But the Lord God called to the man, and said to him, “Where are you?” He said, “I heard the sound of you in the garden, and I was afraid, because I was naked; and I hid myself.”
He said, “Who told you that you were naked? Have you eaten from the tree of which I commanded you not to eat?” The man said, “The woman whom you gave to be with me, she gave me fruit from the tree, and I ate.” Then the Lord God said to the woman, “What is this that you have done?” The woman said, “The serpent tricked me, and I ate.”
The Lord God said to the serpent, “Because you have done this, cursed are you among all animals and among all wild creatures; upon your belly you shall go, and dust you shall eat all the days of your life. I will put enmity between you and the woman, and between your offspring and hers; he will strike your head, and you will strike his heel.”
The man named his wife Eve, because she was the mother of all living.
New Revised Standard Version, copyright 1989, by the National Council of the Churches of Christ in the United States of America. Used by permission. All rights reserved. USCCB approved. http://www.usccb.org/bible/approved-translation
It is the first question God asks mankind in Scripture. God seeks us always, even in the midst of a chaotic world filled with violence, temptation, and fear. But we hide within this world, shivering in some place just beyond the light and love that God offers. We hide because we feel naked and broken. We think ourselves unworthy of God’s long, loving gaze, those tender, divine eyes always searching, witnessing our loveliness and calling us to love.
“Who told you that you were naked?”
God’s second question. Let us remember that our nakedness was not revealed by God, but by something darker, something which draws our gaze away from the God who gazes upon us.
We cannot be afraid to let ourselves be seen. God sees us and is with us, just as God was with Mary. We must respond. Here we are, worthy and ready.
—Eric Immel, S.J. is a Jesuit scholastic studying philosophy at Loyola University Chicago. He also serves as a Jesuit vocation promoter and is a prolific author.
Remember, O most gracious Virgin Mary, that never was it known that anyone who fled to your protection, implored your help, or sought your intercession was left unaided.
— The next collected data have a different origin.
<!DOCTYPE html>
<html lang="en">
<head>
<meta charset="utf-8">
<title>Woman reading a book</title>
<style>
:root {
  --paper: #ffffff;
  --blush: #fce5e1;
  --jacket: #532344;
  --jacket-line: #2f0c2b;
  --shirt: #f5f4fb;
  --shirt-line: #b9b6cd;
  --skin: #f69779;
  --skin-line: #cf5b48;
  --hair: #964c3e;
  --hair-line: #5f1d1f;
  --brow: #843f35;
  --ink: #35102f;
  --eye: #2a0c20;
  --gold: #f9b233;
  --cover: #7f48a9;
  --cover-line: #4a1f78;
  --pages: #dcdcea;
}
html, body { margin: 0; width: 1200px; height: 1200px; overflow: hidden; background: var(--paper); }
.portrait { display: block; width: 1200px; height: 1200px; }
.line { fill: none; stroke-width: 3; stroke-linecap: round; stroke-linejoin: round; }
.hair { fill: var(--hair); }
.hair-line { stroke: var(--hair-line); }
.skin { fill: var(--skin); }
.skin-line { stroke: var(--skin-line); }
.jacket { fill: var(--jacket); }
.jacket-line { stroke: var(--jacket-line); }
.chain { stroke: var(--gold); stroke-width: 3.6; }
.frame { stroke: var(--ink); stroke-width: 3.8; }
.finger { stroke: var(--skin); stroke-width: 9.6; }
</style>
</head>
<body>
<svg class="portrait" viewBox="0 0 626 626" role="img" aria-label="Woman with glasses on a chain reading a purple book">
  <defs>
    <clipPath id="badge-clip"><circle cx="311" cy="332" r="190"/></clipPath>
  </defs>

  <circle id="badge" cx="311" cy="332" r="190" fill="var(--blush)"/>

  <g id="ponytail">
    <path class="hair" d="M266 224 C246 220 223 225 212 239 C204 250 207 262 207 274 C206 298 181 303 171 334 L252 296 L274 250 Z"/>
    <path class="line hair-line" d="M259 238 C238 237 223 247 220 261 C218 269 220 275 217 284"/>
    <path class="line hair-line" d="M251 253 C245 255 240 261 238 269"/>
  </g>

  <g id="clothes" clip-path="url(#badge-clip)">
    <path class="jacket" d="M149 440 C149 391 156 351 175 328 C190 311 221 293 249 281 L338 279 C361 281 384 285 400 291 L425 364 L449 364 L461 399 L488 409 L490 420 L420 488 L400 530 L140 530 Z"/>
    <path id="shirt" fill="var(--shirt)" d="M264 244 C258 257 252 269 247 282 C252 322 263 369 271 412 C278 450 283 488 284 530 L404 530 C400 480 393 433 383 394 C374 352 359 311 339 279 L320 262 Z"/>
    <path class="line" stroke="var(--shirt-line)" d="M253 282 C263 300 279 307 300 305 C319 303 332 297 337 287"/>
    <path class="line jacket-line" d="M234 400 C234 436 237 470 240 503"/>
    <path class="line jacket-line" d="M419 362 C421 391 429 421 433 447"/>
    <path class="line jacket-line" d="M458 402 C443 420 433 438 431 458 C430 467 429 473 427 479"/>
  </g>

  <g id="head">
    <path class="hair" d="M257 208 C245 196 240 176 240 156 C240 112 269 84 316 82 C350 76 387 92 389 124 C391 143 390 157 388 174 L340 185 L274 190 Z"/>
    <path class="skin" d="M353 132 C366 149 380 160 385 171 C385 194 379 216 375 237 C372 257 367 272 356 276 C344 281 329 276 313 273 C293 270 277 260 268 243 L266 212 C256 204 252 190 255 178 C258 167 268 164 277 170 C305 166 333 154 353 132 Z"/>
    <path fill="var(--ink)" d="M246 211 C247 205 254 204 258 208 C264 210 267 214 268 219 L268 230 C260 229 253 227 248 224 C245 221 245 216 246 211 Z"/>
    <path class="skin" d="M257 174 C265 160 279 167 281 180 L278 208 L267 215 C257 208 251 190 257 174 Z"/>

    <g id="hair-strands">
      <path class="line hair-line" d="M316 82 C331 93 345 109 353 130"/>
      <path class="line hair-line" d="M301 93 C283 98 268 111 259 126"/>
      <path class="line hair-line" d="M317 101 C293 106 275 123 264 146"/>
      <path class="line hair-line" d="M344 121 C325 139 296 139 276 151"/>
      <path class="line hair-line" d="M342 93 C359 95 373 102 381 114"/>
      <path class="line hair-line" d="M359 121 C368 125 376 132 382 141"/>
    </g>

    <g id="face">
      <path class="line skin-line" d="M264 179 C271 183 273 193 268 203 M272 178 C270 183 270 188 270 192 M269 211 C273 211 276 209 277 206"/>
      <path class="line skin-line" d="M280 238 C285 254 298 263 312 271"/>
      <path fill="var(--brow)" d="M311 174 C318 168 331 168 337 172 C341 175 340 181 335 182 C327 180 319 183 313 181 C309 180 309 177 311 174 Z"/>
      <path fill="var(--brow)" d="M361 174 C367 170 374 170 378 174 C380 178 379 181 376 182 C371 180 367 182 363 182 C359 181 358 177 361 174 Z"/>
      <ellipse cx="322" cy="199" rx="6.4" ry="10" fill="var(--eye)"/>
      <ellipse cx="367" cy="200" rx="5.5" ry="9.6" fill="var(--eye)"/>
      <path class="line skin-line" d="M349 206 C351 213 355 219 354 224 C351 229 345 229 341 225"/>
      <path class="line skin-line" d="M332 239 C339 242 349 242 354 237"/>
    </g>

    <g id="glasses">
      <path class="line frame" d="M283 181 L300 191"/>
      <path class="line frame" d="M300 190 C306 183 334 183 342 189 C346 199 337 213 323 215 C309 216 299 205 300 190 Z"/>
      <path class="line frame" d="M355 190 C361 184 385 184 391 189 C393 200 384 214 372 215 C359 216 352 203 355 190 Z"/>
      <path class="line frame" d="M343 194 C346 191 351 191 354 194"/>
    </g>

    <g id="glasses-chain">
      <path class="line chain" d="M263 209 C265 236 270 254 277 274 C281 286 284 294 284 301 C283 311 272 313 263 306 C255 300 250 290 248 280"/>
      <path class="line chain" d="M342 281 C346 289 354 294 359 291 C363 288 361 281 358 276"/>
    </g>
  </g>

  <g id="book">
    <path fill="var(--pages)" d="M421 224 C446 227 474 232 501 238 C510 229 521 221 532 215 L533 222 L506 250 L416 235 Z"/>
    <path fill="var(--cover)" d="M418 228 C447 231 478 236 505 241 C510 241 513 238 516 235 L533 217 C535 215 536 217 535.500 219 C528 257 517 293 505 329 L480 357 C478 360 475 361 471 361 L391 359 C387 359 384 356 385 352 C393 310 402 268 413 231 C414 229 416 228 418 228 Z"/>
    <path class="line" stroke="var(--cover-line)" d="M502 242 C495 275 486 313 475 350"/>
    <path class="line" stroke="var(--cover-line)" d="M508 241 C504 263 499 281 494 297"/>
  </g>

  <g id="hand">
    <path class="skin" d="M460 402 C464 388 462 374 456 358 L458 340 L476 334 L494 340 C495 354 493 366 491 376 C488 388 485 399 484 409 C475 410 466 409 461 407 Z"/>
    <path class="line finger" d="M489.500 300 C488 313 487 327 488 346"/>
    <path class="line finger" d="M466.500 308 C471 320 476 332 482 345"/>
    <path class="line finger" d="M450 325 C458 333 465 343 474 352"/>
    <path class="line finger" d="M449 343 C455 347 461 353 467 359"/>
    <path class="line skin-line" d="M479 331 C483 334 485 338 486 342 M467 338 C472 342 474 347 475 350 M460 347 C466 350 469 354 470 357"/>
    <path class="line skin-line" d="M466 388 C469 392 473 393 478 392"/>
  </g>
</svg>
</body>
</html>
Inspired by this confidence, I fly to you, O Virgin of virgins, my mother: to you do I come, before you I stand, sinful and sorrowful. O Mother of the Word Incarnate, despise not my petitions, but in your mercy hear and answer me. Amen.
—Traditional prayer to Mary